JK: You put your finger on one of the problems with the current taxonomic practices. Many species are more closely related than are some subspecies. For example, Blue-winged and Golden-winged Warblers are considered distinct species, yet are only slightly differentiated genetically. Whereas, the several races of Fox Sparrow are as genetically distinct as are many pairs of species but remain lumped. Genetic distance has only recently begun to play a role in considering whether or not taxa warrant species status. To complicate matters, many birds that are really different genetically still maintain the ability to hybridize so genetic distance is really not a good measure of reproductive isolation.

Timberline and Brewer’s sparrows are nearly identical genetically. We identified a single genetic mutation that separated the two.

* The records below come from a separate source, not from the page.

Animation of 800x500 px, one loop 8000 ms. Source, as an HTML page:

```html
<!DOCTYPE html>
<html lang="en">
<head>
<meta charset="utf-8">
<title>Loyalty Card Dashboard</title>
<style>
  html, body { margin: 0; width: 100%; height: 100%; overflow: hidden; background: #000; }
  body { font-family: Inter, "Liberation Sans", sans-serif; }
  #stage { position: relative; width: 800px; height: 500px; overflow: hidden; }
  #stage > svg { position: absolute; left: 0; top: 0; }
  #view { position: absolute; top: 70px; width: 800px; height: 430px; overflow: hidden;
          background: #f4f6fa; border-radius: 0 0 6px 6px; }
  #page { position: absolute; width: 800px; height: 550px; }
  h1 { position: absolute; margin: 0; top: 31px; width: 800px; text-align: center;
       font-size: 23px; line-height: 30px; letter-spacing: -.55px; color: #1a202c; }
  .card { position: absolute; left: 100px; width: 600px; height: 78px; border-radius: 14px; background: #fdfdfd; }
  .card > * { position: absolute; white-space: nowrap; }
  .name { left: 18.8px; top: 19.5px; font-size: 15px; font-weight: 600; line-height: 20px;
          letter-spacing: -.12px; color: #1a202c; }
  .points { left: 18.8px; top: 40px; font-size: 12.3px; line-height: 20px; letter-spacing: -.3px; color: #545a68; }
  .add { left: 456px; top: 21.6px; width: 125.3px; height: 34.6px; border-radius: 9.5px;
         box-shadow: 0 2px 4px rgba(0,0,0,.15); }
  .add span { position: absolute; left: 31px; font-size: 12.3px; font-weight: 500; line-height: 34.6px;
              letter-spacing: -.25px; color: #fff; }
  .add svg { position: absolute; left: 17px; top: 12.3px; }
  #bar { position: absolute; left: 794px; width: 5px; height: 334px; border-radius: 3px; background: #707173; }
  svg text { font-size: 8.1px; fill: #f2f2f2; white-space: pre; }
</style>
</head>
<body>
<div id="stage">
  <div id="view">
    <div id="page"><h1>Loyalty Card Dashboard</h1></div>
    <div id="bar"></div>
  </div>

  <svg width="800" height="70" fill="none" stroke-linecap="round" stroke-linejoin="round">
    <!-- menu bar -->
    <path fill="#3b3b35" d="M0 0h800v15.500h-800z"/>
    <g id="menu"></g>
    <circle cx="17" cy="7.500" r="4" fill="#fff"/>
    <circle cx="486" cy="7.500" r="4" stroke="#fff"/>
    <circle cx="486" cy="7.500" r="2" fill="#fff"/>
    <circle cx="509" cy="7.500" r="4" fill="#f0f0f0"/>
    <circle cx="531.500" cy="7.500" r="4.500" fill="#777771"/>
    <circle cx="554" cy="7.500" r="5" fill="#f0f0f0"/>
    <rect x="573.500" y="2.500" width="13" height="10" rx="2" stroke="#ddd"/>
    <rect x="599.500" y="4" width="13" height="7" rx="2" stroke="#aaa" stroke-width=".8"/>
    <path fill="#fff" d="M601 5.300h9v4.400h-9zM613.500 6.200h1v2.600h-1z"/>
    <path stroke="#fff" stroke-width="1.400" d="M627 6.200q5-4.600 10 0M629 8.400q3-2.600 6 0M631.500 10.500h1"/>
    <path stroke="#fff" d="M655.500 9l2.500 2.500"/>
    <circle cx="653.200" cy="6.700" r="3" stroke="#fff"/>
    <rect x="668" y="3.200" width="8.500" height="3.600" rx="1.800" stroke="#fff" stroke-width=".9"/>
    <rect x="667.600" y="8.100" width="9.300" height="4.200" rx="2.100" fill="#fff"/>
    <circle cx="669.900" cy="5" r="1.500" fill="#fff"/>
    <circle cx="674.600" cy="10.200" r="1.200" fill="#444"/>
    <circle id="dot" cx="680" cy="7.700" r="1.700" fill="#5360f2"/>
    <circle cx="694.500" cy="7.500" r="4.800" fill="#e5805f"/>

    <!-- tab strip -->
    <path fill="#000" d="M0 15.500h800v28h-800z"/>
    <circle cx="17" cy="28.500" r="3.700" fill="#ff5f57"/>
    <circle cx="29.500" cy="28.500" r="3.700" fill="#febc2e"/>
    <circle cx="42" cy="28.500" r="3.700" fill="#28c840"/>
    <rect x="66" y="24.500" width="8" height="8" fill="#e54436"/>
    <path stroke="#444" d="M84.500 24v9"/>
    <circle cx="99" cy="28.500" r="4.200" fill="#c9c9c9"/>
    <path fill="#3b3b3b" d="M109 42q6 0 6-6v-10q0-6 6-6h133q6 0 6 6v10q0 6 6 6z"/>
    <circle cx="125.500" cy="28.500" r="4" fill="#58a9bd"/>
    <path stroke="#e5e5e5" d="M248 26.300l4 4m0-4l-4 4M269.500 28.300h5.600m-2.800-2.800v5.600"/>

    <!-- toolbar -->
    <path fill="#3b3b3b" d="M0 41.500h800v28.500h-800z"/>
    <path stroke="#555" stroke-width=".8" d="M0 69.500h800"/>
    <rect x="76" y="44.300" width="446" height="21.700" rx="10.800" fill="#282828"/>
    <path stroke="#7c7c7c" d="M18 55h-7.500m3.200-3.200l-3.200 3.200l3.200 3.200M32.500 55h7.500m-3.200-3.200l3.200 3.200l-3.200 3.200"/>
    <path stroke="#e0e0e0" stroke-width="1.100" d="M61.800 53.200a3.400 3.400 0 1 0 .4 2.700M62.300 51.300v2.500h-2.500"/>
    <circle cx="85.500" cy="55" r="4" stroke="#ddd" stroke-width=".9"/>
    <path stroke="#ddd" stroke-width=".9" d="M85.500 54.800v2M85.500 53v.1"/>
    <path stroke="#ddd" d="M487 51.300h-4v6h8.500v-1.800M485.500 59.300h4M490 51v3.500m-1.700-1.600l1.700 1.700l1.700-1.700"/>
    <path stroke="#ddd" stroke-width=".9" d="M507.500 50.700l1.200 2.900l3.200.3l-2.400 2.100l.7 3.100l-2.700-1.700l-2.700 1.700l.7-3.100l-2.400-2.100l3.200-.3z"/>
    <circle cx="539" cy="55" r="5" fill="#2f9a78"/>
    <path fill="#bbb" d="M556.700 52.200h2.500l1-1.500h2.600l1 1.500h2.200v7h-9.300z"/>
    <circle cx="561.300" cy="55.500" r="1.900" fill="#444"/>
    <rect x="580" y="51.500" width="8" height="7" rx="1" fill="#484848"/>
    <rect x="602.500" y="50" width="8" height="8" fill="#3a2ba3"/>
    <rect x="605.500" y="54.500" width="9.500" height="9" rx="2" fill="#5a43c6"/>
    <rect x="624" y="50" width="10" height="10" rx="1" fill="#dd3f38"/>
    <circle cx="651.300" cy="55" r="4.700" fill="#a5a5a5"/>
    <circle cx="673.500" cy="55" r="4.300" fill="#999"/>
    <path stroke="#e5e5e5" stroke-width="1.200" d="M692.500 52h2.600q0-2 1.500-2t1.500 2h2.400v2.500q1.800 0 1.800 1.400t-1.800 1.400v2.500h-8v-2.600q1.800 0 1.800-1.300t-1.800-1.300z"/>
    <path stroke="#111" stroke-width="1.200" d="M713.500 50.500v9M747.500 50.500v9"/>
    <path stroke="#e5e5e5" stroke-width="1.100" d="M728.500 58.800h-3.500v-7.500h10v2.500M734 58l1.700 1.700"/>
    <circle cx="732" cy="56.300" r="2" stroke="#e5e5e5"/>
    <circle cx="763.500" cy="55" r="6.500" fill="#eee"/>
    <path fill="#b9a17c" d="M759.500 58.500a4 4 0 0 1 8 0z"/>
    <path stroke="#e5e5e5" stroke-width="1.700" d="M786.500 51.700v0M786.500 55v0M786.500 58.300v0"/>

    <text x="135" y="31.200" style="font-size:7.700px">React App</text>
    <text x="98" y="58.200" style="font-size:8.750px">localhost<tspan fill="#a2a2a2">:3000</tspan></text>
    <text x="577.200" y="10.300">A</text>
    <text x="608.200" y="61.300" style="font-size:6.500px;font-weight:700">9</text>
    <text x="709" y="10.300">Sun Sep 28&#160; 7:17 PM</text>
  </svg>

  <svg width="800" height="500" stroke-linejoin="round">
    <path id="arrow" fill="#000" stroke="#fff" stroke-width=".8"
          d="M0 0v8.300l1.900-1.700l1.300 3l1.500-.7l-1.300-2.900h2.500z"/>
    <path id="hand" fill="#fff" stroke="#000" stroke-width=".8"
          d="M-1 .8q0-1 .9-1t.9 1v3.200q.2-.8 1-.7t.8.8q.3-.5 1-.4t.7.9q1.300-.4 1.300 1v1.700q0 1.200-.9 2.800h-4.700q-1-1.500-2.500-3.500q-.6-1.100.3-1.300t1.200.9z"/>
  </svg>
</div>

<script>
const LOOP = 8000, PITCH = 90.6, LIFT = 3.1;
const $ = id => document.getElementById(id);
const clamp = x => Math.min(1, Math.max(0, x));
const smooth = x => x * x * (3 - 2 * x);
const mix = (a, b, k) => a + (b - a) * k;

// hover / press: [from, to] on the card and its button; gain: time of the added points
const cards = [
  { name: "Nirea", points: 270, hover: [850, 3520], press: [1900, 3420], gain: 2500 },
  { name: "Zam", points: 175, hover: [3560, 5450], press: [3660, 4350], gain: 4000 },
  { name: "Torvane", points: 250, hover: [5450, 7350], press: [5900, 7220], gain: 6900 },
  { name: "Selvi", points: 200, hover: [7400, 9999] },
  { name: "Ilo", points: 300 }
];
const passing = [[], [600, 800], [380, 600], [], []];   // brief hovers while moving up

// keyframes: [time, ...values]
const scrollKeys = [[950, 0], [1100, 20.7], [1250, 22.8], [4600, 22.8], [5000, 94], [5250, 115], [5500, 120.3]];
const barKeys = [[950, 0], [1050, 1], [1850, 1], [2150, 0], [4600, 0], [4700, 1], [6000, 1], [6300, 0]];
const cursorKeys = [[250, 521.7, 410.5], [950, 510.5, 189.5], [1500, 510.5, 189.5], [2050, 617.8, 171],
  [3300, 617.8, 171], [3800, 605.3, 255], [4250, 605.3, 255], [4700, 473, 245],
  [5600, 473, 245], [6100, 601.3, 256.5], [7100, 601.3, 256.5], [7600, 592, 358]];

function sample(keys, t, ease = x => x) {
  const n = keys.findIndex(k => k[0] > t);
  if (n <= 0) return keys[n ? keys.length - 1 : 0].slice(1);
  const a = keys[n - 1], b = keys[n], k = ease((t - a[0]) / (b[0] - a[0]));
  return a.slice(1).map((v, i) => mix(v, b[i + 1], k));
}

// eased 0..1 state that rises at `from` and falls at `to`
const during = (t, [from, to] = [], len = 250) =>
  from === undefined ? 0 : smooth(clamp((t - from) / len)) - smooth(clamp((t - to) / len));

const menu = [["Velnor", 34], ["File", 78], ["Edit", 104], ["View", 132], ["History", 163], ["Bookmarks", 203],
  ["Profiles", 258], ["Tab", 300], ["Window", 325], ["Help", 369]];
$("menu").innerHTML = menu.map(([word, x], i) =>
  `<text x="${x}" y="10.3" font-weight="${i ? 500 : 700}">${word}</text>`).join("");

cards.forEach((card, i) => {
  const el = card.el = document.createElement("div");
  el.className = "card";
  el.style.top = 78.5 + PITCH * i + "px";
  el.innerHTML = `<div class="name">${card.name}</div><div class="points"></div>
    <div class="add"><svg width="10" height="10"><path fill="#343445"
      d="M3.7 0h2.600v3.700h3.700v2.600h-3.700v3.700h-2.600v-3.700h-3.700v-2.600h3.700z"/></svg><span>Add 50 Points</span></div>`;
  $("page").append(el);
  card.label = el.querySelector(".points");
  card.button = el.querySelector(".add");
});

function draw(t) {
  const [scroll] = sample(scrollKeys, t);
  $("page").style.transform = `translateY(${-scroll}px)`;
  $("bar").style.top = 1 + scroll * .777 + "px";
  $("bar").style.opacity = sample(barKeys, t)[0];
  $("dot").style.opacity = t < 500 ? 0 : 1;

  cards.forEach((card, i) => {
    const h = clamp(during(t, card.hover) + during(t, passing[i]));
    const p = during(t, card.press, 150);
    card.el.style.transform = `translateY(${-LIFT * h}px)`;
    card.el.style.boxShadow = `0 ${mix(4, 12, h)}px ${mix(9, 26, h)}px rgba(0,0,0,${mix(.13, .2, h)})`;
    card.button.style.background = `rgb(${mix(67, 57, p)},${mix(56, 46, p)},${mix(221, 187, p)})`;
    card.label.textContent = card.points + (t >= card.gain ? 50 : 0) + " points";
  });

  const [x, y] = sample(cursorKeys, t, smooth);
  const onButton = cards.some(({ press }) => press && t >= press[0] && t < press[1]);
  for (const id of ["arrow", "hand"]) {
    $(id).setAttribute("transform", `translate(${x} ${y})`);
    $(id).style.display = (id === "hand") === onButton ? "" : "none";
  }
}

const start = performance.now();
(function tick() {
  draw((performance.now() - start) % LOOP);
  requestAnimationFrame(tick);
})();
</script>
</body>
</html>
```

We consider them incipient species. They probably diverged since the last major glacial advance.

I'm going to venture a guess that the genetic difference between Golden-Winged and Blue-Winged Warblers has something to do with "wing color." How is the genetic mutation you found manifested in Brewer's and Timberline Sparrows?

JK: Undoubtedly the morphological differences between Blue-winged and Golden-winged warblers are under some genetic control and these differences almost certainly reside somewhere within the vast nuclear genome. There are some scientists that work towards find the linkage between specific traits, and specific genetic differences, but that is not what systematists are doing.

We tend to use mostly DNA from the mitochondria of cells. While this plasmid contains coding genes, none are known to code for specific morphological features and most of the genetic variation expressed in "mtDNA" is thought to be selectively neutral, or nearly so. When we report the "genetic distance" between two organisms it is simply the relative number of genetic differences between them. In general we have no idea how this genotypic changes affect the phenotypes, although since we presume they are neutral we also presume a negligible affect on phenotype. A simple answer to your question; in most cases, we have no idea how (or if) the genetic differences we uncover in mtDNA might manifest themselves in the taxa being studied.

Your paper concludes with a recommendation that the Timberline Sparrow should be recognized as a separate species from the Brewer's Sparrow. Let's say that more research comes out in support of your conclusion. What would have to happen in order for biology textbooks and birding field guides to show two species instead of one? In other words, who is your recommendation aimed at?

JK: The decision on whether not a taxon is officially to be given species status is ultimately made by members of the AOU (American Ornithologists’ Union) Committee on Classification and Nomenclature. Their decisions are reflected in the AOU check-lists that are published periodically.

Do you have any indications whether or not your recommendations will be adopted by the AOU? How long do you think it will be before the Timberline and Brewer's Sparrows are officially recognized as separate species?

JK: I don't expect the Timberline Sparrow to be formally recognized any time soon, or perhaps ever. It all comes down to how one defines a species, and my view is very different than that of most members of the AOU Classification Committee. ΓΈ


About Us | Site Map | Privacy Policy | Contact Us | Blog Design | 2007 Company Name